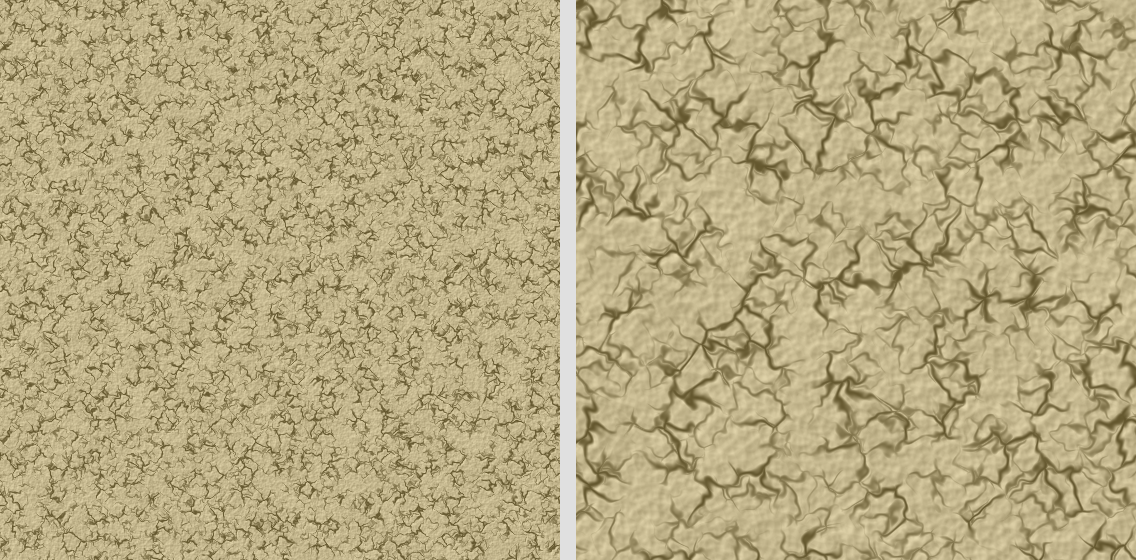
Left, the full canvas; right, a detail of the centre.
Write a three.js fragment shader that draws this texture.

```glsl
varying vec2 vUv;

const vec3 CLAY = vec3(0.772, 0.720, 0.560);
const vec3 CRACK_COLOUR = vec3(0.33, 0.28, 0.12);
const vec3 GRAIN_TINT = vec3(1.0, 1.0, 0.98);

const float MAIN_CELLS = 44.0;
const float FINE_CELLS = 72.0;
const float MAIN_WIDTH = 0.0033;
const float FINE_WIDTH = 0.0027;
const float MAIN_SEEDS = 27.0;
const float FINE_SEEDS = 38.0;
const float WARP = 0.0032;
const float LIP_OFFSET = 0.0032;
const float LIP_LIGHT = 0.045;
const float COARSE_GRAIN = 120.0;
const float FINE_GRAIN = 230.0;
const float COARSE_RELIEF = 0.10;
const float FINE_RELIEF = 0.09;
const float MOTTLE = 0.014;

vec2 hash2(vec2 p) {
  vec3 q = fract(p.xyx * vec3(0.1031, 0.1030, 0.0973));
  q += dot(q, q.yzx + 33.33);
  return fract((q.xx + q.yz) * q.zy);
}

// Distance to the nearest scattered point
float cellular(vec2 p) {
  vec2 cell = floor(p), f = p - cell;
  float nearest = 8.0;
  for (int y = -1; y <= 1; y++) {
    for (int x = -1; x <= 1; x++) {
      vec2 g = vec2(float(x), float(y));
      vec2 r = g + hash2(cell + g) - f;
      nearest = min(nearest, dot(r, r));
    }
  }
  return sqrt(nearest);
}

// Distance to the border between two cells
float cellBorder(vec2 p) {
  vec2 cell = floor(p), f = p - cell;
  vec2 home = vec2(0.0), toHome = vec2(0.0);
  float nearest = 8.0;
  for (int y = -1; y <= 1; y++) {
    for (int x = -1; x <= 1; x++) {
      vec2 g = vec2(float(x), float(y));
      vec2 r = g + hash2(cell + g) - f;
      float d = dot(r, r);
      if (d < nearest) { nearest = d; home = g; toHome = r; }
    }
  }
  float border = 8.0;
  for (int y = -2; y <= 2; y++) {
    for (int x = -2; x <= 2; x++) {
      vec2 g = home + vec2(float(x), float(y));
      vec2 r = g + hash2(cell + g) - f;
      vec2 across = r - toHome;
      if (dot(across, across) > 0.0001)
        border = min(border, dot(0.5 * (toHome + r), normalize(across)));
    }
  }
  return border;
}

// Layered sines that make the cracks jagged
vec2 warp(vec2 p) {
  vec2 w = sin(p.yx * vec2(97.0, 83.0) + 2.0 * sin(p * 61.0));
  w += 0.6 * sin(p.yx * vec2(271.0, 313.0) + 2.5 * sin(p * 149.0));
  w += 0.3 * sin(p.yx * vec2(617.0, 571.0) + 2.0 * sin(p * 367.0));
  return w * WARP;
}

// Broad patches, about -1 to 1
float patches(vec2 p) {
  float a = sin(p.x * 15.0 + 2.0 * sin(p.y * 11.0 + 1.0));
  float b = sin(p.y * 23.0 + 2.0 * sin(p.x * 17.0 + 4.0));
  return 0.5 * (a + b);
}

// Borders broken into short tapering cracks around scattered seeds
float crackLayer(vec2 p, float cells, float seeds, float width, float reach) {
  float taper = 1.0 - smoothstep(reach - 0.30, reach + 0.10, cellular(p * seeds + 7.3));
  float d = cellBorder(p * cells) / cells;
  float halfWidth = width * (0.45 + 0.55 * taper);
  return sqrt(taper) * (1.0 - smoothstep(0.0, halfWidth, d));
}

float cracks(vec2 uv) {
  vec2 p = uv + warp(uv);
  float spread = 0.05 * patches(uv);
  float coarse = crackLayer(p, MAIN_CELLS, MAIN_SEEDS, MAIN_WIDTH, 0.48 + spread);
  float fine = crackLayer(p + 3.7, FINE_CELLS, FINE_SEEDS, FINE_WIDTH, 0.40 - spread);
  return max(coarse, 0.7 * fine);
}

// Grain lit from one side
float relief(vec2 p) {
  return cellular(p + vec2(0.35, -0.35)) - cellular(p);
}

void main() {
  float depth = cracks(vUv);
  float lip = cracks(vUv + LIP_OFFSET * vec2(-0.5, 0.85));

  float grain = COARSE_RELIEF * relief(vUv * COARSE_GRAIN + warp(vUv) * 60.0);
  grain += FINE_RELIEF * relief(vUv * FINE_GRAIN + 19.0);
  grain += MOTTLE * patches(vUv * 2.3 + 0.4);
  grain += LIP_LIGHT * lip * (1.0 - depth);

  vec3 colour = CLAY + GRAIN_TINT * grain;
  colour = mix(colour, CRACK_COLOUR, 0.85 * depth);
  gl_FragColor = vec4(colour, 1.0);
}
```
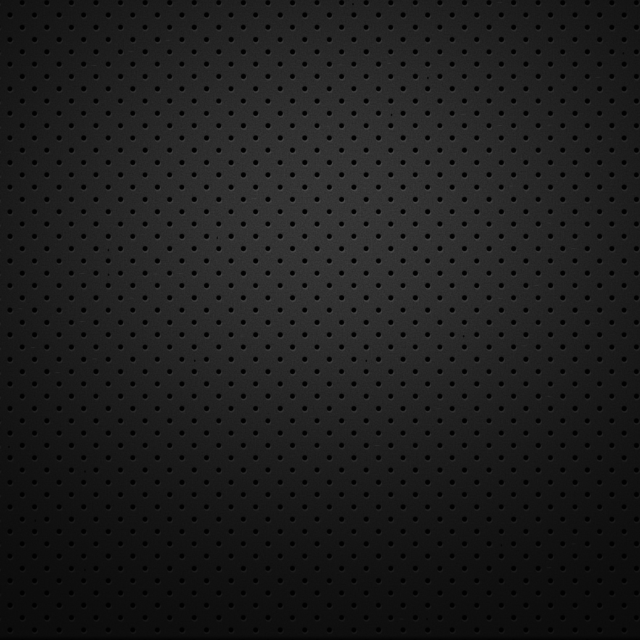
Give the GLSL for this pattern, as a WebGL 2 fragment shader.

```glsl
#version 300 es
precision highp float;
// Dark perforated metal sheet: staggered round holes, fine grain, soft spotlight.

uniform vec2 u_resolution;
out vec4 fragColor;

vec2 hash2(vec2 p) {
    vec3 h = fract(vec3(p.xyx) * vec3(0.1031, 0.1030, 0.0973));
    h += dot(h, h.yzx + 33.33);
    return fract((h.xx + h.yz) * h.zy);
}

float gradientDot(vec2 cell, vec2 f, vec2 corner) {
    return dot(hash2(cell + corner) * 2.0 - 1.0, f - corner);
}

float gradientNoise(vec2 p) {
    vec2 cell = floor(p), f = fract(p);
    vec2 w = f * f * f * (f * (f * 6.0 - 15.0) + 10.0);
    float low = mix(gradientDot(cell, f, vec2(0, 0)), gradientDot(cell, f, vec2(1, 0)), w.x);
    float high = mix(gradientDot(cell, f, vec2(0, 1)), gradientDot(cell, f, vec2(1, 1)), w.x);
    return mix(low, high, w.y);
}

// Coverage of a disc, with an edge about two pixels wide
float disc(vec2 p, float radius, float pixel) {
    return 1.0 - smoothstep(-pixel, pixel, length(p) - radius);
}

void main() {
    vec2 uv = gl_FragCoord.xy / u_resolution;
    vec2 grid = uv * vec2(26.05, 26.02) - vec2(0.405, 0.41);
    float pixel = 0.8 * 26.0 / min(u_resolution.x, u_resolution.y);

    // Spotlight above the centre, fading fastest towards the bottom
    vec2 fromLight = (uv - vec2(0.52, 0.66)) / vec2(0.52, 0.43);
    float light = exp(-dot(fromLight, fromLight));
    float shade = 0.04 + 0.17 * light;

    // Fine grain, strongest where the light falls
    float grain = gradientNoise(uv * 397.0) + 0.35 * gradientNoise(uv * 211.0 + 40.0);
    shade += grain * (0.008 + 0.034 * light);

    // Two interleaved lattices of holes
    for (int i = 0; i < 2; i++) {
        vec2 shifted = grid - 0.5 * float(i);
        vec2 cell = floor(shifted + 0.5);
        vec2 variation = hash2(cell + 71.0 * float(i) + 9.0) - 0.5;
        vec2 p = shifted - cell - variation * 0.006;
        float radius = 0.1 + 0.006 * variation.x;

        // Lit lower lip leaning right, then the hole itself
        float lip = disc(p + vec2(-0.018, 0.045), radius + 0.024, pixel);
        shade += lip * smoothstep(0.02, -0.1, p.y - 0.35 * p.x) * (0.028 + 0.045 * light);
        shade *= 1.0 - 0.15 * disc(p, radius + 0.03, 0.03) * smoothstep(-0.02, 0.08, p.y);
        shade = mix(shade, 0.005, disc(p, radius, pixel));
    }

    // Rare nicks and pale scratches in the gaps between holes
    for (int i = 0; i < 2; i++) {
        vec2 shifted = grid - (i == 0 ? vec2(0.5, 0.0) : vec2(0.0, 0.5));
        vec2 cell = floor(shifted + 0.5);
        vec2 chance = hash2(cell + 137.0 * float(i) + 23.0);
        vec2 p = shifted - cell - (chance.yx - 0.5) * 0.12;
        float nick = disc(p * vec2(1.3, 1.0), 0.045, pixel) * step(chance.x, 0.014);
        float scratch = disc(p * vec2(0.35, 1.6), 0.03, pixel) * step(chance.y, 0.025);
        shade = mix(shade, 0.015, 0.85 * nick) + 0.045 * scratch;
    }

    // Darkened lower border
    shade *= mix(0.4, 1.0, smoothstep(0.0, 0.008, uv.y));
    fragColor = vec4(vec3(max(shade, 0.0)), 1.0);
}
```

*What to work on*:
Find the number of lines in the records that include the word "spread". Write only that number.

*Task solution*:
3